New fair housing plan protects home buyers, owners and renters: Editorial

Finally, a bit of good news for the growing group of home hunters and renters who are being priced out of Toronto’s increasingly ludicrous real-estate market: the Wynne government has released a set of 16 sensible and much-needed measures aimed at cooling the overheated market and protecting apartment dwellers from outrageous rent increases.Over the last year, the price of the average Toronto house has increased by 33 per cent, making the already-expensive city unaffordable for many, especially young families looking for their first home.By seeking to bring stability to the market before the bubble bursts — and economists have long warned that, without intervention, it will burst — the government has also moved to protect the investment current home owners have in their properties.Among other measures, the plan introduces a 15-per-cent foreign buyers’ tax, much like the one that has had a significant effect on the Vancouver market. While foreign speculation does not appear to be as rampant here as in Vancouver, the tax is bound to let at least a little air out of the balloon, as the government works on other measures.Vancouver’s version of the tax has gone some distance toward taming the even-wilder market there. But British Columbia failed to extend the tax to surrounding real-estate districts. The Wynne government will wisely apply the levy to properties throughout the Greater Golden Horseshoe, the whole of which has seen skyrocketing house prices in recent years.Article Continued BelowThe plan also provides much-needed relief for renters, imposing rent controls of 2.5 per cent or lower on all private units in the entire province. This measure closes a loophole that allowed landlords to hike rents as much as they wanted each year on units built after 1991. Recently, fearing the introduction of just such a measure, a number of Toronto landlords doubled their rents – a situation the premier rightly deemed "unacceptable."The 1991 loophole was originally introduced in 1996, ostensibly to encourage developers to build new rental units.
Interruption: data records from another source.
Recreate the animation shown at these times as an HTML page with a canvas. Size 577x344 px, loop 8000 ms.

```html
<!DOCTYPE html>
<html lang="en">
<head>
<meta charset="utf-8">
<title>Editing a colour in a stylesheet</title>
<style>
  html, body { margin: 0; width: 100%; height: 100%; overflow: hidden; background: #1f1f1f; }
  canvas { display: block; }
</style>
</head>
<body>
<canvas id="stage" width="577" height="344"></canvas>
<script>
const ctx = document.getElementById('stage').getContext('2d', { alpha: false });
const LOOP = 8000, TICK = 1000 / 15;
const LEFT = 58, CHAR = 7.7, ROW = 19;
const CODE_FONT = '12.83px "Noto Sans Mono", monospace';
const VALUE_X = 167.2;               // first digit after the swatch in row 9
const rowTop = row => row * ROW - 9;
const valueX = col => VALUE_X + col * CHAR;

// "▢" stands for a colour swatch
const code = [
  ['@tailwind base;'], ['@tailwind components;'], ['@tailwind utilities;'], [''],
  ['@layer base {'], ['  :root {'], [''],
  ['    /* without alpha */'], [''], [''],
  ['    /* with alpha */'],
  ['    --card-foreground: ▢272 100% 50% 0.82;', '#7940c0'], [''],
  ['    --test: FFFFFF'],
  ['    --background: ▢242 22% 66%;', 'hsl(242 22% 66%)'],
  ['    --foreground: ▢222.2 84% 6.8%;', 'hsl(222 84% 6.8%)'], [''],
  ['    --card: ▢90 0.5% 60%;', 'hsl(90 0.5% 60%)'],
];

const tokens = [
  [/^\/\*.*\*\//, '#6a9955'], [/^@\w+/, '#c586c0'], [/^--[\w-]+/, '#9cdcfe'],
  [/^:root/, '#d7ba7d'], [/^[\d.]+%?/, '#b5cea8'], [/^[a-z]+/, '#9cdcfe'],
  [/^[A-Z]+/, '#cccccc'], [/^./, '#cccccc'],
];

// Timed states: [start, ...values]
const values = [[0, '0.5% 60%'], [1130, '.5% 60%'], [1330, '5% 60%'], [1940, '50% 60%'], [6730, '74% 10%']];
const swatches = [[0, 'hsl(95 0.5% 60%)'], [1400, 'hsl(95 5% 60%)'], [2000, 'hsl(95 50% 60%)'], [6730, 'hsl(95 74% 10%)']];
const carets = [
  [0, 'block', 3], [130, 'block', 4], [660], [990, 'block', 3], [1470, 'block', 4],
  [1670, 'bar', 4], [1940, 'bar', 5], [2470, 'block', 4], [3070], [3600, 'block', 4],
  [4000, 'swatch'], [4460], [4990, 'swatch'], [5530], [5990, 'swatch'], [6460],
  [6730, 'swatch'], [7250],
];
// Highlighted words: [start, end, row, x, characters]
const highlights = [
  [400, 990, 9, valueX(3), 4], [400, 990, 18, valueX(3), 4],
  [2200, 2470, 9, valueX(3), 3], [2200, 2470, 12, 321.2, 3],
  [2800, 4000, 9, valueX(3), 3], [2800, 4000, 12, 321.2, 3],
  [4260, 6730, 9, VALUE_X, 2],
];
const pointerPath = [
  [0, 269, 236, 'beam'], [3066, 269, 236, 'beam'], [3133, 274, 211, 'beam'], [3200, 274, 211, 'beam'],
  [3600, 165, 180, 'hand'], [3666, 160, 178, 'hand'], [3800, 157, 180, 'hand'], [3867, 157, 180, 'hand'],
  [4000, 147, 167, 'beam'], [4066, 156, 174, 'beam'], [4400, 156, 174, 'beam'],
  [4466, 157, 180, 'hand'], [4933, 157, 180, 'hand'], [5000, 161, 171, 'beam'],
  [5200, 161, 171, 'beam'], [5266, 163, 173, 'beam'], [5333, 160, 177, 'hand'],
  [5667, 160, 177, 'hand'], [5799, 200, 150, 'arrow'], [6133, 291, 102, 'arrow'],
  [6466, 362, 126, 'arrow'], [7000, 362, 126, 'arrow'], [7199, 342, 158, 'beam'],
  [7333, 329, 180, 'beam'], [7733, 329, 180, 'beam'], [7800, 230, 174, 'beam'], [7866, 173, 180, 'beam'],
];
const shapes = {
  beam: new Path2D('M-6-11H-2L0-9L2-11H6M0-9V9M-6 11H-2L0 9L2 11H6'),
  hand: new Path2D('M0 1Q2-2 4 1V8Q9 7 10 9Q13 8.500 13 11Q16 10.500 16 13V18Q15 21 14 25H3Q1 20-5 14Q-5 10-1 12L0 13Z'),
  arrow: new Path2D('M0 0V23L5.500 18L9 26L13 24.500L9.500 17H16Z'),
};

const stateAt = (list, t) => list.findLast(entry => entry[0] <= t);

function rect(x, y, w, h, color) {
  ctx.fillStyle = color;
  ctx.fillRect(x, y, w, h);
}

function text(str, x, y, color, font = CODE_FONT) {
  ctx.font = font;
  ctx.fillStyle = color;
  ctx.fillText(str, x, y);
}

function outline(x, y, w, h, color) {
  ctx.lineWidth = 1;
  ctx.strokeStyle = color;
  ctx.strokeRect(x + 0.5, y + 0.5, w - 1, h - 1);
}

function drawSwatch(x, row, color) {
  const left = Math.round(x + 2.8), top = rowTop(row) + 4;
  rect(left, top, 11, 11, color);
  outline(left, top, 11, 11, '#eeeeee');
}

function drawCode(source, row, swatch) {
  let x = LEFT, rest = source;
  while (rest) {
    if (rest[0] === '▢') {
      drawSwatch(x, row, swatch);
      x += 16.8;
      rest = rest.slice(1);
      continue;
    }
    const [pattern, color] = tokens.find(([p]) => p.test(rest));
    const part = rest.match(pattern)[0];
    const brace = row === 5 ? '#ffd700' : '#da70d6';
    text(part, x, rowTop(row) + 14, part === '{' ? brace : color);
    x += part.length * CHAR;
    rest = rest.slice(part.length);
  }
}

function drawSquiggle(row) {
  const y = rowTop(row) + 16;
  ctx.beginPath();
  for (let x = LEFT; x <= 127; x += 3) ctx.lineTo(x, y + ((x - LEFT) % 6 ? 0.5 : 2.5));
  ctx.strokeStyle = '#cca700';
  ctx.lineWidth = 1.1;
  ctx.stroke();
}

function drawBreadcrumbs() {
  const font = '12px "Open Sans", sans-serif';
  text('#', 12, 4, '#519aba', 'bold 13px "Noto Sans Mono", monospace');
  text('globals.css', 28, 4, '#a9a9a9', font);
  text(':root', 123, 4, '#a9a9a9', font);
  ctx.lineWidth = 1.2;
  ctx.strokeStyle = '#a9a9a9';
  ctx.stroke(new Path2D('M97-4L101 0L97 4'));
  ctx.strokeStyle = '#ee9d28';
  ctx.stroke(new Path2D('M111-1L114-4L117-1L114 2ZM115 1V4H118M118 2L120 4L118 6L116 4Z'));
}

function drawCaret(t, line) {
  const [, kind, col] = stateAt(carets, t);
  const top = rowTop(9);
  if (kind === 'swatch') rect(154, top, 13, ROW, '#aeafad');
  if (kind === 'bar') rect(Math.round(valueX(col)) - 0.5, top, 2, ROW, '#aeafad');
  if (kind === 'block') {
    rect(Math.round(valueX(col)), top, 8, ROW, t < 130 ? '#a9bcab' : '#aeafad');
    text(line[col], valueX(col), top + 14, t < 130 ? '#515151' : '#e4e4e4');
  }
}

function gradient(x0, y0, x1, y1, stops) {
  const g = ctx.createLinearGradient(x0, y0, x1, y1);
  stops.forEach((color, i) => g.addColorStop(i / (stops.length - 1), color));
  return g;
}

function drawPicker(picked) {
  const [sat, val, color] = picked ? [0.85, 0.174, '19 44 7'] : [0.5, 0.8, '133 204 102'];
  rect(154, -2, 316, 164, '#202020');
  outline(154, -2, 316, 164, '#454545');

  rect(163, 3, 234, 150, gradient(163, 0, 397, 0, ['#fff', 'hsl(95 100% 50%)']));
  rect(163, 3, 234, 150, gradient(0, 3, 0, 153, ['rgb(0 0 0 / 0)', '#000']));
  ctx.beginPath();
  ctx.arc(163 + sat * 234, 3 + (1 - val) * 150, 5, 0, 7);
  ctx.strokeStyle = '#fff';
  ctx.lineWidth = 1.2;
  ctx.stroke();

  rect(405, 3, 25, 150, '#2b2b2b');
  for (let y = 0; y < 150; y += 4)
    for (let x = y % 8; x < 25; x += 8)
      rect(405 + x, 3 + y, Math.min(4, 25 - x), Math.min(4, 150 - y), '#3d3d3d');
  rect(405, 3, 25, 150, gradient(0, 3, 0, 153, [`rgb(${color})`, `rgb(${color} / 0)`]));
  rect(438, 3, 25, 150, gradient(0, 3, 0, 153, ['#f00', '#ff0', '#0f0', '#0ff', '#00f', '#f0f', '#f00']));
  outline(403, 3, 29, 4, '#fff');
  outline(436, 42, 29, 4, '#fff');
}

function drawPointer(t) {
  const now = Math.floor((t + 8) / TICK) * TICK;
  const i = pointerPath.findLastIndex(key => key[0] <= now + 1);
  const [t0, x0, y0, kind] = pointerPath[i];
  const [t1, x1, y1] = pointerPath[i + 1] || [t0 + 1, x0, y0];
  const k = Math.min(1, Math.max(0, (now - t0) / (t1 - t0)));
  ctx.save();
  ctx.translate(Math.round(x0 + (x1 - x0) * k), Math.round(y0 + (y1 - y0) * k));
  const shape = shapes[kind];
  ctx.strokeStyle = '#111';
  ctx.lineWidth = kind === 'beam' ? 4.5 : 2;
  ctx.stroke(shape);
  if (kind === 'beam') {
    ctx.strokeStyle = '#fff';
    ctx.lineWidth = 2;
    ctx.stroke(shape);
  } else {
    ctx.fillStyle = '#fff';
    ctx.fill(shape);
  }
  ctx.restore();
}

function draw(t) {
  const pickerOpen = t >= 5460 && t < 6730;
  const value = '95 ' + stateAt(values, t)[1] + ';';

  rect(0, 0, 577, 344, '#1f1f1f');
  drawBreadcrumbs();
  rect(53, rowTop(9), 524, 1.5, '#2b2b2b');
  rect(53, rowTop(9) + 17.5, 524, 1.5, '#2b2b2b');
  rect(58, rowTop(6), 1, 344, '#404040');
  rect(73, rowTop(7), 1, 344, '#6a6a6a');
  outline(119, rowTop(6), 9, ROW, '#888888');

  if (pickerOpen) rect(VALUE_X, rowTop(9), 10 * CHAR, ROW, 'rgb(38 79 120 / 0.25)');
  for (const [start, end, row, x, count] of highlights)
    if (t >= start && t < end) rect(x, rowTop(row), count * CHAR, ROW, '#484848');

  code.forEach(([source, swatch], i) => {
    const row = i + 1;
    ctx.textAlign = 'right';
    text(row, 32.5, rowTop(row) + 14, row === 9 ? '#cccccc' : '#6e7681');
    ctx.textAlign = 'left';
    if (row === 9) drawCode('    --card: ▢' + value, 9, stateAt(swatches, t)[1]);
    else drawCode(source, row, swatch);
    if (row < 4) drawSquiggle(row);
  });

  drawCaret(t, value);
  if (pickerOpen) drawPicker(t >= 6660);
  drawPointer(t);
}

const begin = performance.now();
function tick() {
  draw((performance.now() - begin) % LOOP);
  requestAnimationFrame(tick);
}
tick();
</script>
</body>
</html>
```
It didn’t work. Wynne was right to scrap it, despite the protests of developers, and introduce new measures more likely to encourage construction of rental units.Among them is a $125-million, five-year program that encourages the construction of new purpose-built rental apartment buildings by rebating a portion of development charges. A second inducement ensures rental building owners will pay the same property tax rates as other residential properties.